** Opening Data section block **
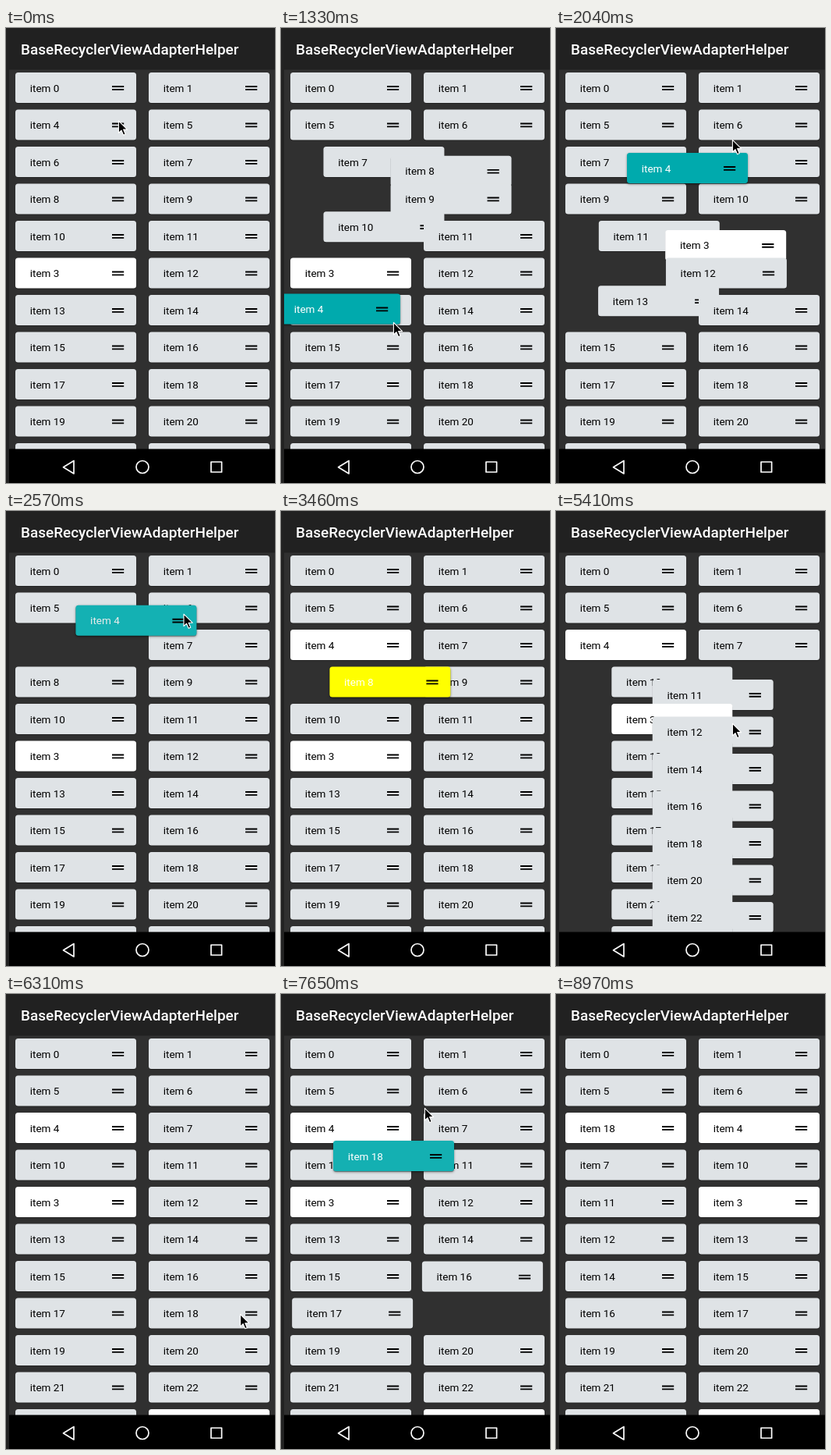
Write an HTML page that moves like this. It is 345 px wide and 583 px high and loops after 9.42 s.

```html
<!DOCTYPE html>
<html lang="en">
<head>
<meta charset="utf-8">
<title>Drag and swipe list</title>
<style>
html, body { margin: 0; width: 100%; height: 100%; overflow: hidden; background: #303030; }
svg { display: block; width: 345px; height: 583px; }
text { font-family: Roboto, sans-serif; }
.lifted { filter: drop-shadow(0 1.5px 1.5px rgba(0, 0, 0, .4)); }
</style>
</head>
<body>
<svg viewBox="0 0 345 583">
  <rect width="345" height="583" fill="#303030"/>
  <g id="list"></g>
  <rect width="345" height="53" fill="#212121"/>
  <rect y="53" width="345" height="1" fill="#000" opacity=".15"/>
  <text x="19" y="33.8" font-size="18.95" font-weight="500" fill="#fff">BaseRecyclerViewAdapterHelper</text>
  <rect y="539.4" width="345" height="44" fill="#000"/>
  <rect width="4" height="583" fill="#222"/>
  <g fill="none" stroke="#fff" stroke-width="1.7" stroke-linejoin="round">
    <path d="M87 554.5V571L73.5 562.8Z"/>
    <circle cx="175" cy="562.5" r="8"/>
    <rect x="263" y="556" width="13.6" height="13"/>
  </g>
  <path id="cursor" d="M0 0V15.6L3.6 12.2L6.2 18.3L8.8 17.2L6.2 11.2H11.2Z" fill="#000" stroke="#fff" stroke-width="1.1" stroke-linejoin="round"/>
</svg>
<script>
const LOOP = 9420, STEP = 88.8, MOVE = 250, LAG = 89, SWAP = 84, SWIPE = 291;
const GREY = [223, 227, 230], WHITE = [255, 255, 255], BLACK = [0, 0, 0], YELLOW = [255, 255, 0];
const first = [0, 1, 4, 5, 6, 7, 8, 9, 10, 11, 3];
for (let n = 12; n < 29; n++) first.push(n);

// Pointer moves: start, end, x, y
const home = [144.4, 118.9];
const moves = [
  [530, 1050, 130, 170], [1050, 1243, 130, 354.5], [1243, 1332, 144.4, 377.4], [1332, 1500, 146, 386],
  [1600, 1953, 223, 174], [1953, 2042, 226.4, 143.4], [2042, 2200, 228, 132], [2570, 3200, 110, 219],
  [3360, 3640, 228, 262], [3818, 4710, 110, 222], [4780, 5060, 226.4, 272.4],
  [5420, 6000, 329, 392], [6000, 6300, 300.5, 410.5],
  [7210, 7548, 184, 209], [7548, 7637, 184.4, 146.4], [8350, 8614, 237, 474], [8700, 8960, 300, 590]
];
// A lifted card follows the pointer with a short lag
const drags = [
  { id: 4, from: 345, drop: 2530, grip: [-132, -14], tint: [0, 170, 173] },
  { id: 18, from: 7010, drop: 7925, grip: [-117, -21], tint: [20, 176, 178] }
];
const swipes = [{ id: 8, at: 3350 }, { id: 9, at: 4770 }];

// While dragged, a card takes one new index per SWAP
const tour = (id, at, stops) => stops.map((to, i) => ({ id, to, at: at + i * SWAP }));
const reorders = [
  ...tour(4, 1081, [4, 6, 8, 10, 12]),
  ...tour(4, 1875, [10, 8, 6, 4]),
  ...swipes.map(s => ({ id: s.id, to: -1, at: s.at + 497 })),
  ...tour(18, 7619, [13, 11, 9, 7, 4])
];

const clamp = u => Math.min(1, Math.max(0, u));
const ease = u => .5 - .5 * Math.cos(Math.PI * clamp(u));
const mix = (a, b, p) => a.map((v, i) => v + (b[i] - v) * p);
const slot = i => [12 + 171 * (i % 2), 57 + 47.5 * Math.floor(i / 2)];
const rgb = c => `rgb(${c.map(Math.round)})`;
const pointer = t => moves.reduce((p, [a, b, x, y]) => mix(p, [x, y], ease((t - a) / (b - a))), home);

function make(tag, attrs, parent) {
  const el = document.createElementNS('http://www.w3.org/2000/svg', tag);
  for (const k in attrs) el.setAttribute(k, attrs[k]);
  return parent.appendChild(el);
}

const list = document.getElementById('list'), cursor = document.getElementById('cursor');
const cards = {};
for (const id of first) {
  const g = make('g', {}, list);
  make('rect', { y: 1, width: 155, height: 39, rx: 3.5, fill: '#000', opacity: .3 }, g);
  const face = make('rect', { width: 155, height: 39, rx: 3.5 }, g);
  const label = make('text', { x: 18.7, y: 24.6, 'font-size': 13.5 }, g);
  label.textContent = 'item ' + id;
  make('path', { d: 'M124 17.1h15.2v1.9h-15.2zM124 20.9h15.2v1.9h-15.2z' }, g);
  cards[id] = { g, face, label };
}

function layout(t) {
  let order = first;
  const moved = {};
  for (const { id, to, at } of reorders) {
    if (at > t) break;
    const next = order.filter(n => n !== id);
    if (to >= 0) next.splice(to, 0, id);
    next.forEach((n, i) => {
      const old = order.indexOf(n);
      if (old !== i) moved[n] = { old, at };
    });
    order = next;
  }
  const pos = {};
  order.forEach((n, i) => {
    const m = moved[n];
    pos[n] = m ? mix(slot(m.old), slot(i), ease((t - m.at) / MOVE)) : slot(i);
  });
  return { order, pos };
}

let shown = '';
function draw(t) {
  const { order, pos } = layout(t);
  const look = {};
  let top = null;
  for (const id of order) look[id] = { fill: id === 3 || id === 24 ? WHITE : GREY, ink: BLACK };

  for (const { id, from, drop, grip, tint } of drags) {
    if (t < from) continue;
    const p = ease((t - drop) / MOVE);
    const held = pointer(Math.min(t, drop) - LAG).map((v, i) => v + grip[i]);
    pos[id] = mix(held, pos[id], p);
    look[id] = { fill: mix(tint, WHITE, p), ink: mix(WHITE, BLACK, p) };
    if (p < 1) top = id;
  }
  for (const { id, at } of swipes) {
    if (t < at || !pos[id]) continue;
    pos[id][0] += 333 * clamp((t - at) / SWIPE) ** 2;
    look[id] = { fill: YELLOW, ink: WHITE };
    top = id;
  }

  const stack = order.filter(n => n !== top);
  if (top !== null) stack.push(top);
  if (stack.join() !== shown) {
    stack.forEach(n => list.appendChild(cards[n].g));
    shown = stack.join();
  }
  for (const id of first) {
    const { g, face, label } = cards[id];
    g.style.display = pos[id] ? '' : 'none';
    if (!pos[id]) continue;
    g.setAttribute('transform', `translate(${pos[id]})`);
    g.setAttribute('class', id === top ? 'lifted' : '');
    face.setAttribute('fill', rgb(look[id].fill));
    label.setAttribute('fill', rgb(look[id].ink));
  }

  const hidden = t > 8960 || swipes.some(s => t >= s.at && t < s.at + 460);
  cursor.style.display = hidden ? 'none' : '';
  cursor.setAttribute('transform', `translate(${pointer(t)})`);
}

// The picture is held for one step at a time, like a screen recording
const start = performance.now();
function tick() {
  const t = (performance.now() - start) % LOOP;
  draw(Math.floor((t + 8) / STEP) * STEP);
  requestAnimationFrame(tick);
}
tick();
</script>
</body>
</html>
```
** Closing Data section block **
### Directions
Identify all lines in the records above with the word "forEach".

### Output for this exercise
    next.forEach((n, i) => {
  order.forEach((n, i) => {
    stack.forEach(n => list.appendChild(cards[n].g));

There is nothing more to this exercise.